Top of PROVIDED MATERIAL
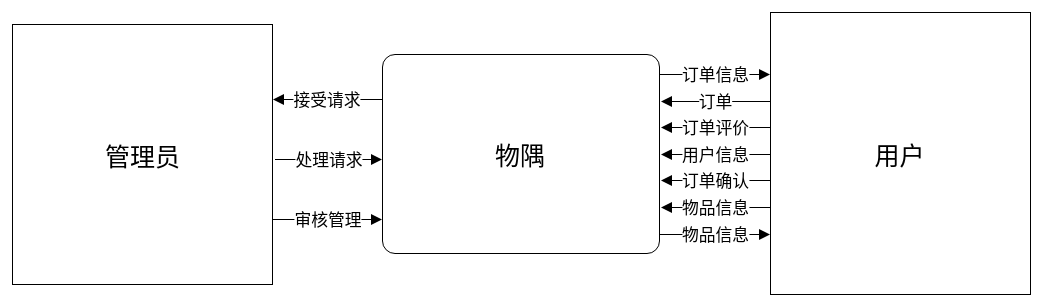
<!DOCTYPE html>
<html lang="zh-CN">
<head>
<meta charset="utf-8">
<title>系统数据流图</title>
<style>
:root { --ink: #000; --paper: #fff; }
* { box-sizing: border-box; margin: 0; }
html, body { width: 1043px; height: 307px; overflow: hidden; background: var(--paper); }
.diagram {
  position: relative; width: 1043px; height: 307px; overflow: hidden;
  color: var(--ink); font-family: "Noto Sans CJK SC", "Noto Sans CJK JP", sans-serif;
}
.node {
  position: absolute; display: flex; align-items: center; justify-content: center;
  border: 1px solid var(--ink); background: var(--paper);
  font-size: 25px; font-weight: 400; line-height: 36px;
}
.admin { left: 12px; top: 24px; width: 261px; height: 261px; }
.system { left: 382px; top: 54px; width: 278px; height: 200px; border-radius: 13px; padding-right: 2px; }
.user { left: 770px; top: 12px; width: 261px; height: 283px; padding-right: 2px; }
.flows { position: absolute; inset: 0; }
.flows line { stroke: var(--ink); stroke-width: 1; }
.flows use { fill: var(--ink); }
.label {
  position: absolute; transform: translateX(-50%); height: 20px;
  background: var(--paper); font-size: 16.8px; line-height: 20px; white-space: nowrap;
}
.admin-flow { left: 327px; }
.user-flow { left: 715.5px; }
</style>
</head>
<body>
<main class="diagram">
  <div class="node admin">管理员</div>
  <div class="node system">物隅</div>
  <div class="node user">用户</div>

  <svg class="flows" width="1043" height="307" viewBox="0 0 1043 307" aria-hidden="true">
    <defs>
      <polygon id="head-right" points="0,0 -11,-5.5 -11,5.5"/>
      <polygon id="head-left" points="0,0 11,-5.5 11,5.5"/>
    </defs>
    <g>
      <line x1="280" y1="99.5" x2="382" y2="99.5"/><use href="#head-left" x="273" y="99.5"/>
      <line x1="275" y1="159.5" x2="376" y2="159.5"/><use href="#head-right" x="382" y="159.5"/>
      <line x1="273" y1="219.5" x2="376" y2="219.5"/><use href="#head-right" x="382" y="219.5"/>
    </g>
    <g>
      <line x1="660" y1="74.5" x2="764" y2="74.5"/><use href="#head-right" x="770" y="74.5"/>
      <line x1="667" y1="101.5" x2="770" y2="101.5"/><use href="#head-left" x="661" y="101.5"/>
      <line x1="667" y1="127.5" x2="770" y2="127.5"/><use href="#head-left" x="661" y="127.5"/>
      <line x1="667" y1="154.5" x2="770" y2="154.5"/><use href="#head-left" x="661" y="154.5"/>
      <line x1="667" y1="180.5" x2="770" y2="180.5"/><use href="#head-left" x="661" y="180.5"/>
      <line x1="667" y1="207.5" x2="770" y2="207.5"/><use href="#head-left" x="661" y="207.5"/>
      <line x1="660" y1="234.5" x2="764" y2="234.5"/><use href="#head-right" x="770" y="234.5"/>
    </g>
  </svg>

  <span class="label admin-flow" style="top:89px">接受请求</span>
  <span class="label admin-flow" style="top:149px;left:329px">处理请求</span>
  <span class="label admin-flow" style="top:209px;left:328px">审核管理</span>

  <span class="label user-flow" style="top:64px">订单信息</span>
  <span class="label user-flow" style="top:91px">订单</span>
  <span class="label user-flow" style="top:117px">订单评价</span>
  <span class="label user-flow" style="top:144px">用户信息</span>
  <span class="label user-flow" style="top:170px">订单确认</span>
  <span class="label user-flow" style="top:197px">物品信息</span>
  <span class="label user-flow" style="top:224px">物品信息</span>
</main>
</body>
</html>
Bottom of PROVIDED MATERIAL
Should there be pictures in the data, leave them out and return the rest exactly.

• _RESULT OF THIS EXERCISE_
<!DOCTYPE html>
<html lang="zh-CN">
<head>
<meta charset="utf-8">
<title>系统数据流图</title>
<style>
:root { --ink: #000; --paper: #fff; }
* { box-sizing: border-box; margin: 0; }
html, body { width: 1043px; height: 307px; overflow: hidden; background: var(--paper); }
.diagram {
  position: relative; width: 1043px; height: 307px; overflow: hidden;
  color: var(--ink); font-family: "Noto Sans CJK SC", "Noto Sans CJK JP", sans-serif;
}
.node {
  position: absolute; display: flex; align-items: center; justify-content: center;
  border: 1px solid var(--ink); background: var(--paper);
  font-size: 25px; font-weight: 400; line-height: 36px;
}
.admin { left: 12px; top: 24px; width: 261px; height: 261px; }
.system { left: 382px; top: 54px; width: 278px; height: 200px; border-radius: 13px; padding-right: 2px; }
.user { left: 770px; top: 12px; width: 261px; height: 283px; padding-right: 2px; }
.flows { position: absolute; inset: 0; }
.flows line { stroke: var(--ink); stroke-width: 1; }
.flows use { fill: var(--ink); }
.label {
  position: absolute; transform: translateX(-50%); height: 20px;
  background: var(--paper); font-size: 16.8px; line-height: 20px; white-space: nowrap;
}
.admin-flow { left: 327px; }
.user-flow { left: 715.5px; }
</style>
</head>
<body>
<main class="diagram">
  <div class="node admin">管理员</div>
  <div class="node system">物隅</div>
  <div class="node user">用户</div>

  <svg class="flows" width="1043" height="307" viewBox="0 0 1043 307" aria-hidden="true">
    <defs>
      <polygon id="head-right" points="0,0 -11,-5.5 -11,5.5"/>
      <polygon id="head-left" points="0,0 11,-5.5 11,5.5"/>
    </defs>
    <g>
      <line x1="280" y1="99.5" x2="382" y2="99.5"/><use href="#head-left" x="273" y="99.5"/>
      <line x1="275" y1="159.5" x2="376" y2="159.5"/><use href="#head-right" x="382" y="159.5"/>
      <line x1="273" y1="219.5" x2="376" y2="219.5"/><use href="#head-right" x="382" y="219.5"/>
    </g>
    <g>
      <line x1="660" y1="74.5" x2="764" y2="74.5"/><use href="#head-right" x="770" y="74.5"/>
      <line x1="667" y1="101.5" x2="770" y2="101.5"/><use href="#head-left" x="661" y="101.5"/>
      <line x1="667" y1="127.5" x2="770" y2="127.5"/><use href="#head-left" x="661" y="127.5"/>
      <line x1="667" y1="154.5" x2="770" y2="154.5"/><use href="#head-left" x="661" y="154.5"/>
      <line x1="667" y1="180.5" x2="770" y2="180.5"/><use href="#head-left" x="661" y="180.5"/>
      <line x1="667" y1="207.5" x2="770" y2="207.5"/><use href="#head-left" x="661" y="207.5"/>
      <line x1="660" y1="234.5" x2="764" y2="234.5"/><use href="#head-right" x="770" y="234.5"/>
    </g>
  </svg>

  <span class="label admin-flow" style="top:89px">接受请求</span>
  <span class="label admin-flow" style="top:149px;left:329px">处理请求</span>
  <span class="label admin-flow" style="top:209px;left:328px">审核管理</span>

  <span class="label user-flow" style="top:64px">订单信息</span>
  <span class="label user-flow" style="top:91px">订单</span>
  <span class="label user-flow" style="top:117px">订单评价</span>
  <span class="label user-flow" style="top:144px">用户信息</span>
  <span class="label user-flow" style="top:170px">订单确认</span>
  <span class="label user-flow" style="top:197px">物品信息</span>
  <span class="label user-flow" style="top:224px">物品信息</span>
</main>
</body>
</html>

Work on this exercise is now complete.